■ **What is being asked**: Using the data below, count the lines where "outline" appears, and answer with the number alone.

(Dataset extract begins)

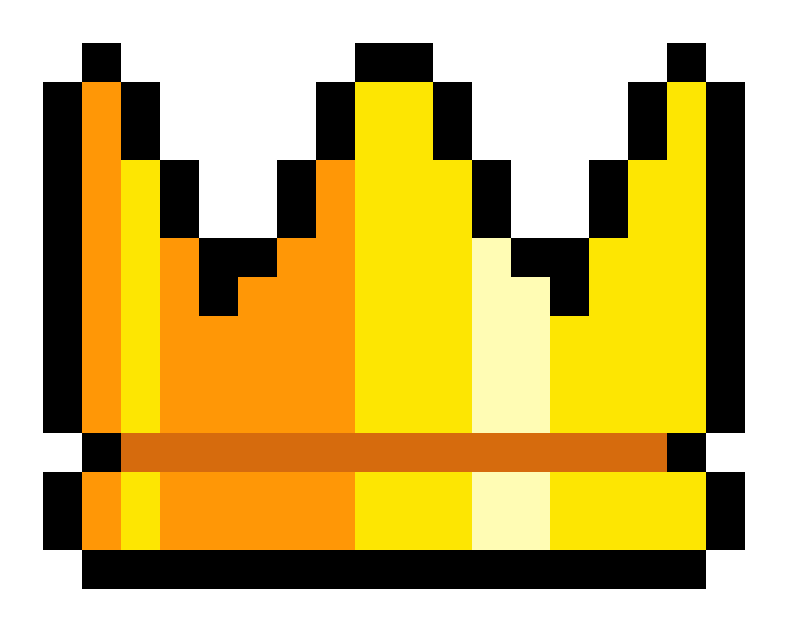
<!DOCTYPE html>
<html lang="en">
<head>
<meta charset="utf-8">
<title>Pixel crown</title>
<style>
:root {
  --paper: #ffffff;
  --outline: #000000;
  --gold: #fde602;
  --shade: #ff9706;
  --shine: #fffcb4;
  --band: #d66b0d;
}
html, body { margin: 0; overflow: hidden; background: var(--paper); }
.crown { display: block; width: 788px; height: 632px; shape-rendering: crispEdges; }
.outline { fill: var(--outline); }
.gold { fill: var(--gold); }
.shade { fill: var(--shade); }
.shine { fill: var(--shine); }
.band { fill: var(--band); }
</style>
</head>
<body>
<svg class="crown" viewBox="0 0 788 632" role="img" aria-label="Pixel art gold crown">
  <g id="crown-body">
    <rect class="shade" x="82" y="82" width="39" height="351"/>
    <rect class="gold" x="121" y="160" width="39" height="273"/>
    <polygon class="shade" points="160,238 199,238 199,316 238,316 238,277 277,277 277,238 316,238 316,160 355,160 355,433 160,433"/>
    <polygon class="gold" points="355,82 433,82 433,160 472,160 472,433 355,433"/>
    <polygon class="shine" points="472,238 511,238 511,277 550,277 550,433 472,433"/>
    <polygon class="gold" points="550,316 589,316 589,238 628,238 628,160 667,160 667,82 706,82 706,433 550,433"/>
  </g>
  <rect class="band" x="121" y="433" width="546" height="39"/>
  <g id="crown-base">
    <rect class="shade" x="82" y="472" width="39" height="78"/>
    <rect class="gold" x="121" y="472" width="39" height="78"/>
    <rect class="shade" x="160" y="472" width="195" height="78"/>
    <rect class="gold" x="355" y="472" width="117" height="78"/>
    <rect class="shine" x="472" y="472" width="78" height="78"/>
    <rect class="gold" x="550" y="472" width="156" height="78"/>
  </g>
  <g id="crown-outline" class="outline">
    <rect x="82" y="43" width="39" height="39"/>
    <rect x="355" y="43" width="78" height="39"/>
    <rect x="667" y="43" width="39" height="39"/>
    <rect x="43" y="82" width="39" height="351"/>
    <rect x="706" y="82" width="39" height="351"/>
    <rect x="121" y="82" width="39" height="78"/>
    <rect x="316" y="82" width="39" height="78"/>
    <rect x="433" y="82" width="39" height="78"/>
    <rect x="628" y="82" width="39" height="78"/>
    <rect x="160" y="160" width="39" height="78"/>
    <rect x="277" y="160" width="39" height="78"/>
    <rect x="472" y="160" width="39" height="78"/>
    <rect x="589" y="160" width="39" height="78"/>
    <polygon points="199,238 277,238 277,277 238,277 238,316 199,316"/>
    <polygon points="511,238 589,238 589,316 550,316 550,277 511,277"/>
    <rect x="82" y="433" width="39" height="39"/>
    <rect x="667" y="433" width="39" height="39"/>
    <rect x="43" y="472" width="39" height="78"/>
    <rect x="706" y="472" width="39" height="78"/>
    <rect x="82" y="550" width="624" height="39"/>
  </g>
</svg>
</body>
</html>
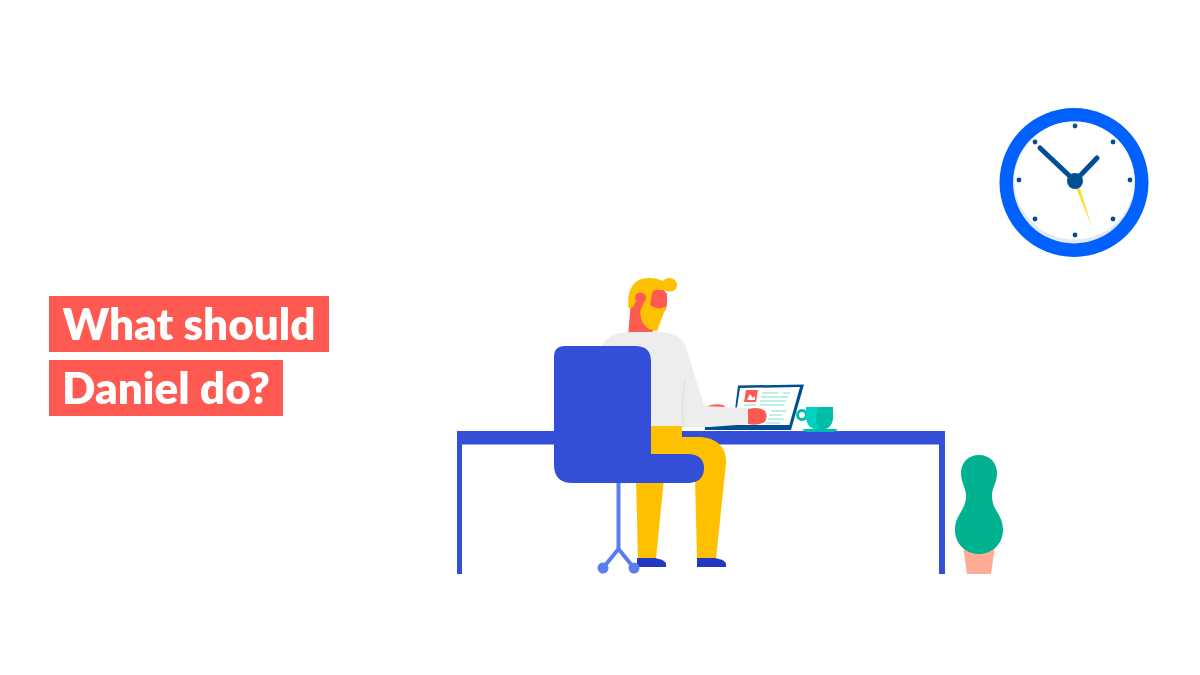
<!DOCTYPE html>
<html lang="en">
<head>
<meta charset="utf-8">
<title>What should Daniel do?</title>
<style>
:root {
  --coral: #ff5a52;
  --indigo: #334fd8;
  --indigo-light: #5a7df0;
  --shoe: #2336c4;
  --clock-blue: #0061ff;
  --navy: #004f95;
  --yellow: #ffc000;
  --shirt: #ededed;
  --shirt-fold: #dcdcdc;
  --teal: #00d2bf;
  --teal-dark: #00bda9;
  --leaf: #00b28f;
  --pot: #ffab96;
  --white: #fff;
}
* { box-sizing: border-box; margin: 0; padding: 0; }
html, body { width: 1200px; height: 675px; overflow: hidden; background: var(--white); }
.slide { position: relative; width: 1200px; height: 675px; overflow: hidden; background: var(--white); }
.illustration { position: absolute; inset: 0; display: block; }
.question {
  position: absolute; left: 49px; top: 296px;
  display: flex; flex-direction: column; align-items: flex-start; gap: 8px;
  font: 900 44px/55px Lato, "Open Sans", sans-serif;
  color: var(--white);
}
.question span { display: block; height: 56px; background: var(--coral); text-align: center; white-space: nowrap; }
.line-one { width: 280px; }
.line-two { width: 234px; }
</style>
</head>
<body>
<main class="slide">
  <svg class="illustration" width="1200" height="675" viewBox="0 0 1200 675" role="img" aria-label="A man seen from behind works on a laptop at a desk, with a clock on the wall and a plant on the floor">
    <defs>
      <circle id="tick" r="2.4" fill="var(--navy)"/>
    </defs>

    <g id="clock">
      <circle cx="1074" cy="182.500" r="74.500" fill="var(--clock-blue)"/>
      <circle cx="1074" cy="182.500" r="61" fill="#e4e8f6"/>
      <ellipse cx="1074.500" cy="180.500" rx="60" ry="59" fill="var(--white)"/>
      <use href="#tick" x="1075" y="126"/>
      <use href="#tick" x="1113" y="142"/>
      <use href="#tick" x="1130" y="180"/>
      <use href="#tick" x="1113" y="219"/>
      <use href="#tick" x="1075" y="235"/>
      <use href="#tick" x="1035" y="219"/>
      <use href="#tick" x="1019" y="180"/>
      <use href="#tick" x="1035" y="142"/>
      <path d="M1074 183L1078 182L1092 227Z" fill="#ffdc2e"/>
      <path d="M1040 148L1075 181L1097 158" fill="none" stroke="var(--navy)" stroke-width="5" stroke-linecap="round"/>
      <circle cx="1075" cy="181" r="8" fill="var(--navy)"/>
    </g>

    <g id="plant">
      <path d="M963 546H995L991 574H967Z" fill="var(--pot)"/>
      <path d="M979 455C990 455 997 463 997 473C997 483 992 487 992 496C992 511 1003 514 1003 530C1003 544 992 554 979 554C966 554 955 544 955 530C955 514 966 511 966 496C966 487 961 483 961 473C961 463 968 455 979 455Z" fill="var(--leaf)"/>
    </g>

    <g id="desk" fill="var(--indigo)">
      <rect x="457" y="431" width="488" height="13.500"/>
      <rect x="457" y="431" width="5" height="143"/>
      <rect x="939" y="431" width="6" height="143"/>
    </g>

    <g id="cup">
      <circle cx="802" cy="415" r="4.500" fill="none" stroke="var(--teal-dark)" stroke-width="3"/>
      <path d="M806 407H833V416C833 425 828 430 820 430C811 430 806 425 806 416Z" fill="var(--teal)"/>
      <path d="M819 407H833V416C833 425 828 430 821 430Q812 423 819 407Z" fill="var(--teal-dark)"/>
      <path d="M802 429H838L834 432H806Z" fill="var(--teal-dark)"/>
    </g>

    <g id="laptop">
      <path d="M738 385.500L804 384.500L791 430H705V426H733Z" fill="var(--navy)"/>
      <path d="M740 388L800 387L789 426H734Z" fill="var(--white)"/>
      <path d="M746 390H758L756 402H744Z" fill="var(--coral)"/>
      <path d="M747 400L750 394L753 398L755 396L755 400Z" fill="var(--white)"/>
      <path d="M762 393H778M783 393H790M761 397H788M760 401H786M744 405H756M760 405H784M771 411H786M769 415H782M768 419H784M766 423H780" fill="none" stroke="#7adfd4" stroke-width="1.200"/>
      <path d="M705 425H789V430H705Z" fill="var(--navy)"/>
    </g>

    <g id="man">
      <g id="legs" fill="var(--yellow)">
        <path d="M636 478H664L656 559H638Z"/>
        <path d="M645 425H682V437H698C717 437 727 448 726 463L716 559H697L695 478H645Z"/>
      </g>
      <g id="shoes" fill="var(--shoe)">
        <path d="M637 558H655Q666 560 666 564V567H637Z"/>
        <path d="M697 558H715Q726 560 726 564V567H697Z"/>
      </g>
      <path id="far-hand" d="M705 407Q714 403 723 405L728 409H705Z" fill="var(--coral)"/>
      <path id="neck" d="M631 300L655 312L652 337H628Z" fill="var(--coral)"/>
      <path id="shirt" d="M602 347C605 336 616 332 636 332H658C673 332 682 337 686 347L704 406L750 408V424L710 427H682V426H640L602 400Z" fill="var(--shirt)"/>
      <path id="sleeve-fold" d="M685 380L682 408L684 426" fill="none" stroke="var(--shirt-fold)"/>
      <path id="near-hand" d="M748 409Q759 406 765 411Q768 416 765 422Q757 426 748 424Z" fill="var(--coral)"/>
      <g id="head">
        <path d="M635 298Q634 291 642 292L664 290Q669 299 666 309L656 322L636 309Z" fill="var(--coral)"/>
        <path d="M629 309C626 291 633 278 649 278Q657 278 663 281C666 276 677 277 677 285C677 292 669 293 664 290Q655 289 652 294L650 305Q655 309 666 307L657 331Q644 330 641 318L639 304Z" fill="var(--yellow)"/>
        <circle cx="640.500" cy="298" r="5.500" fill="var(--coral)"/>
        <path d="M637 299H645L640 312L632 310Z" fill="var(--coral)"/>
        <path d="M653 291Q662 287 667 294L667 304Q663 309 656 308Q650 306 651 300Z" fill="var(--coral)"/>
      </g>
    </g>

    <g id="chair">
      <path d="M618.500 482V549M603 568L618.500 549L634 568" fill="none" stroke="var(--indigo-light)" stroke-width="4"/>
      <circle cx="603" cy="568" r="5.500" fill="var(--indigo-light)"/>
      <circle cx="634" cy="568" r="5.500" fill="var(--indigo-light)"/>
      <path d="M565 346H635Q651 346 651 361V454H689Q704 455 704 468Q704 482 689 483H573Q554 483 554 465V357Q554 346 565 346Z" fill="var(--indigo)"/>
    </g>
  </svg>

  <h1 class="question">
    <span class="line-one">What should</span>
    <span class="line-two">Daniel do?</span>
  </h1>
</main>
</body>
</html>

(Dataset extract ends)

■ **Reply**: 3